Dr. John Gruen, a neurosurgeon at Los Angeles County-USC Medical Center who testified that he frequently rode a shuttle bus from Union Station to the hospital with the nurse, said he operated that day on Shells in an effort to save her life. But he said he didn't expect her to ever regain consciousness given the severity of her injury, which he said was not visible externally.
She was subsequently declared brain dead and taken off of life support, he testified.
Bell was initially charged with murder, with the prosecution subsequently filing a second count — assault by means of force likely to produce great bodily injury — against him last September.
Bell is due back in a downtown Los Angeles courtroom for arraignment April 10.
"Your honor, first of all, I do want to acknowledge that this was a horrible tragedy," Bell's attorney told the judge, adding that the "question is whether or not this was a murder" and suggesting that her client was "not mentally healthy" at the time.
The prosecutor countered that the nurse was vulnerable because she was older, not as big as the defendant and was "taken by complete surprise" in a location where she was not expecting to be hit.
Bell has remained behind bars in lieu of $2 million bail since his arrest.
Shortly after the woman's death, the hospital announced the creation of a memorial fund to benefit Shells' family. The Sandra Shells Memorial Fun was also aimed at helping "other families who have been affected by or have fallen victim to violence," according to the medical center.

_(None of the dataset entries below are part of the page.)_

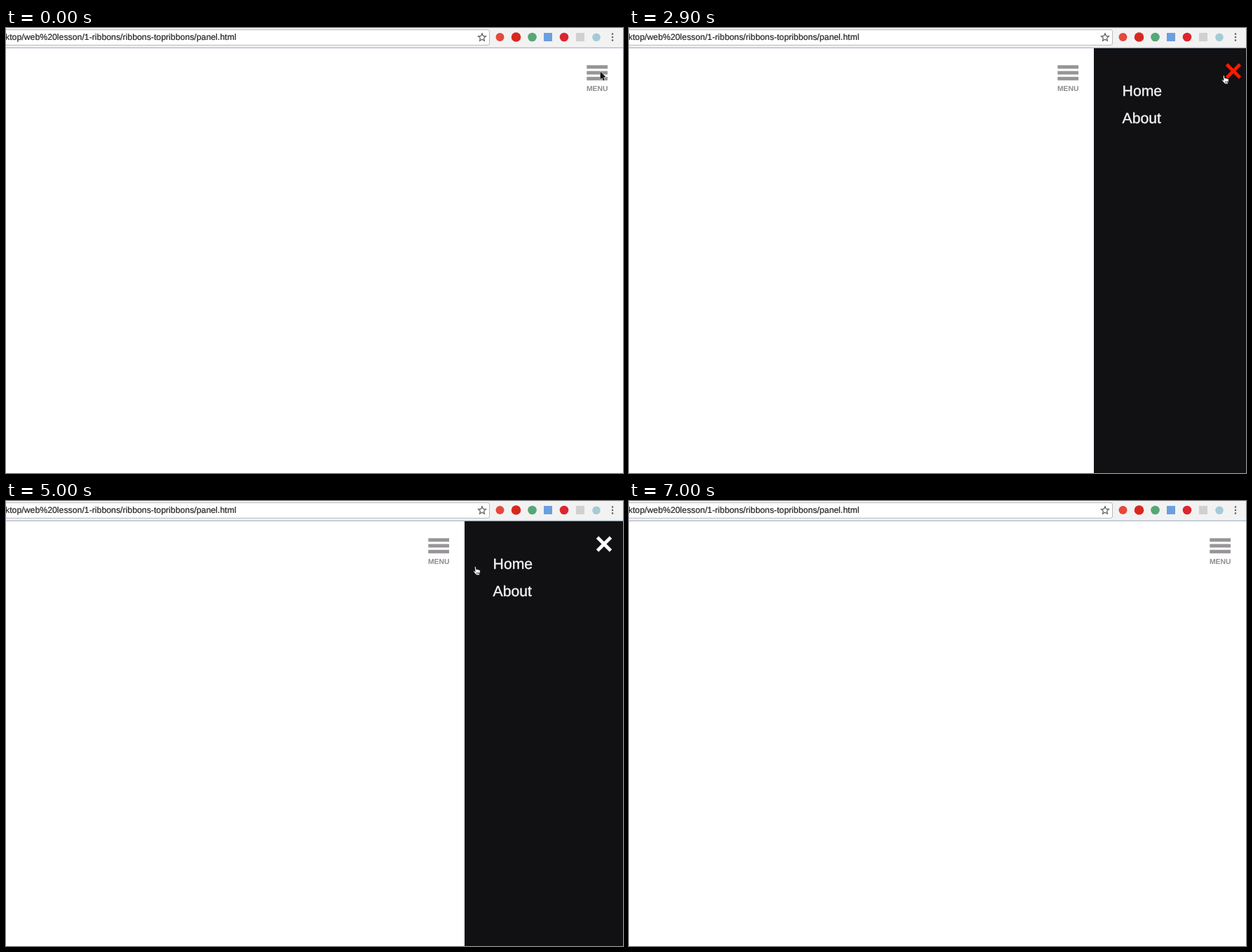
Write an HTML page that moves like this. It is 880 px wide and 636 px high and loops after 7.1 s.

```html
<!DOCTYPE html>
<html lang="en">
<head>
<meta charset="utf-8">
<title>Sliding sidebar</title>
<style>
  html, body { margin: 0; width: 100%; height: 100%; overflow: hidden; background: #fff; }
  svg { display: block; font-family: "Liberation Sans", Arial, sans-serif; text-rendering: geometricPrecision; }
  .link { font-size: 21.2px; fill: #f4f4f4; stroke: #f4f4f4; stroke-width: .4px; }
  .label { font-size: 10.4px; font-weight: bold; fill: #8e8e8e; text-anchor: middle; }
  .address { font-size: 12.3px; fill: #222; stroke: #222; stroke-width: .2px; }
</style>
</head>
<body>
<svg width="880" height="636" viewBox="0 0 880 636">
  <rect width="880" height="636" fill="#fff"/>

  <g id="page">
    <g fill="#979597">
      <rect x="828.3" y="53.2" width="29.7" height="5"/>
      <rect x="828.3" y="61.5" width="29.7" height="5"/>
      <rect x="828.3" y="69.8" width="29.7" height="5"/>
    </g>
    <text class="label" x="843.2" y="90.2">MENU</text>
    <rect x="880" y="28" width="230" height="608" fill="#111012"/>
    <text class="link" x="920.6" y="97">Home</text>
    <text class="link" x="920.6" y="135.5">About</text>
    <path id="close" d="M1069.5 52l19 19m0-19l-19 19" fill="none" stroke-width="4.8"/>
  </g>

  <g id="toolbar">
    <rect width="880" height="28" fill="#f3f2f3"/>
    <rect y="27.7" width="880" height="1.2" fill="#a9b6c9"/>
    <rect x="-10" y="2.5" width="699.5" height="22" rx="2.5" fill="#fff" stroke="#b9b9b9"/>
    <text class="address" x="-1" y="17.3">ktop/web%20lesson/1-ribbons/ribbons-topribbons/panel.html</text>
    <path d="M679 7.8l1.6 3.6 3.9.4-2.9 2.6.8 3.9-3.4-2-3.4 2 .8-3.9-2.9-2.6 3.9-.4z" fill="none" stroke="#5c5c5c" stroke-width="1.2"/>
    <circle cx="704.5" cy="13" r="6" fill="#e5483c"/>
    <circle cx="727.5" cy="13" r="6.8" fill="#d7281f"/>
    <circle cx="750.5" cy="13" r="6.3" fill="#55a875"/>
    <rect x="767" y="7" width="12" height="12" fill="#6b9fe0"/>
    <circle cx="796" cy="13" r="6.3" fill="#dc2530"/>
    <rect x="813" y="7" width="12" height="12" fill="#d0d0d0"/>
    <circle cx="842" cy="13.3" r="5.8" fill="#a3cbd6"/>
    <g fill="#666">
      <circle cx="865" cy="8.6" r="1.3"/>
      <circle cx="865" cy="13.1" r="1.3"/>
      <circle cx="865" cy="17.6" r="1.3"/>
    </g>
  </g>

  <path id="arrow" d="M.6 .2V11.6L3.2 9.2 5 13.2 6.8 12.4 5.1 8.6 8.6 8.3Z" fill="#111" stroke="#fff" stroke-width="1" paint-order="stroke"/>
  <g id="hand" stroke="#111" stroke-width="1" stroke-linejoin="round">
    <path fill="#fff" d="M2.2 1.6C2.2.3 4 .3 4.3 1.6L5 5C5.4 4.2 6.6 4.3 6.9 5.2 7.4 4.6 8.5 4.8 8.7 5.7 9.4 5.2 10.4 5.8 10.4 6.8 10.4 9.5 9.6 10.5 9.5 13H4.6C4.2 11.5 1.8 9.6.7 8 .3 7 1.6 6.4 2.4 7.2L3.1 7.9Z"/>
    <path fill="none" stroke-width=".7" d="M5.6 9v2.4M7.1 9v2.4M8.5 9v2.4"/>
  </g>
</svg>
<script>
const LOOP = 7100, STEP = 100, SHIFT = 226, SLIDE = 500;

// start time, opening or closing
const slides = [[1105, 1], [2871, 0], [3804, 1], [5483, 0]];

// time, x, y
const path = [
  [0, 847, 62], [600, 847, 62], [700, 844, 64], [1000, 845, 67],
  [1300, 845, 67], [1600, 831, 71], [1900, 722, 98], [2000, 714, 104],
  [2400, 845, 67], [3800, 845, 67], [4200, 838, 70], [4600, 722, 90],
  [4700, 708, 100], [4900, 690, 104], [5200, 619, 71], [LOOP, 619, 71]
];
const HAND_FROM = 700, GONE_FROM = 6600;
const RED_FROM = 2400, RED_TO = 3400;

const el = id => document.getElementById(id);
const [page, cross, arrow, hand] = ["page", "close", "arrow", "hand"].map(el);

// cubic-bezier(.25, .1, .25, 1)
function ease(x) {
  if (x <= 0) return 0;
  if (x >= 1) return 1;
  const curve = (s, a, b) => 3 * (1 - s) * (1 - s) * s * a + 3 * (1 - s) * s * s * b + s ** 3;
  let lo = 0, hi = 1;
  for (let i = 0; i < 24; i++) {
    const mid = (lo + hi) / 2;
    if (curve(mid, .25, .25) < x) lo = mid; else hi = mid;
  }
  return curve(lo, .1, 1);
}

function openness(t) {
  let value = 0;
  for (const [start, open] of slides) {
    if (t < start) break;
    const p = ease((t - start) / SLIDE);
    value = open ? p : 1 - p;
  }
  return value;
}

function cursorAt(t) {
  const i = path.findIndex(p => p[0] > t);
  const [t0, x0, y0] = path[i - 1], [t1, x1, y1] = path[i];
  const k = (t - t0) / (t1 - t0);
  return [Math.round(x0 + (x1 - x0) * k), Math.round(y0 + (y1 - y0) * k)];
}

const show = (node, on) => node.setAttribute("visibility", on ? "visible" : "hidden");

function draw(now) {
  const t = Math.floor((now % LOOP) / STEP) * STEP;
  page.setAttribute("transform", `translate(${-Math.round(SHIFT * openness(t))} 0)`);
  cross.setAttribute("stroke", t >= RED_FROM && t < RED_TO ? "#fa1a00" : "#fff");
  const place = `translate(${cursorAt(t).join(" ")})`;
  arrow.setAttribute("transform", place);
  hand.setAttribute("transform", place);
  show(arrow, t < HAND_FROM);
  show(hand, t >= HAND_FROM && t < GONE_FROM);
}

const begin = performance.now();
function tick() {
  draw(performance.now() - begin);
  requestAnimationFrame(tick);
}
tick();
</script>
</body>
</html>
```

Hospital officials noted that Shells would often arrive early in the morning before her shift so she could sit in the locker room and read her Bible.
"LAC+USC Medical Center family is overwhelmed by the outpouring of love and support received in the wake of Nurse Sandra Shells' passing," according to a hospital statement. "We are grateful to those who have paid tribute to Ms. Shells by extending their condolences, sending flower arrangements, and posting heartfelt messages on social media. We appreciate your sentiments and we thank you for sharing in our sadness."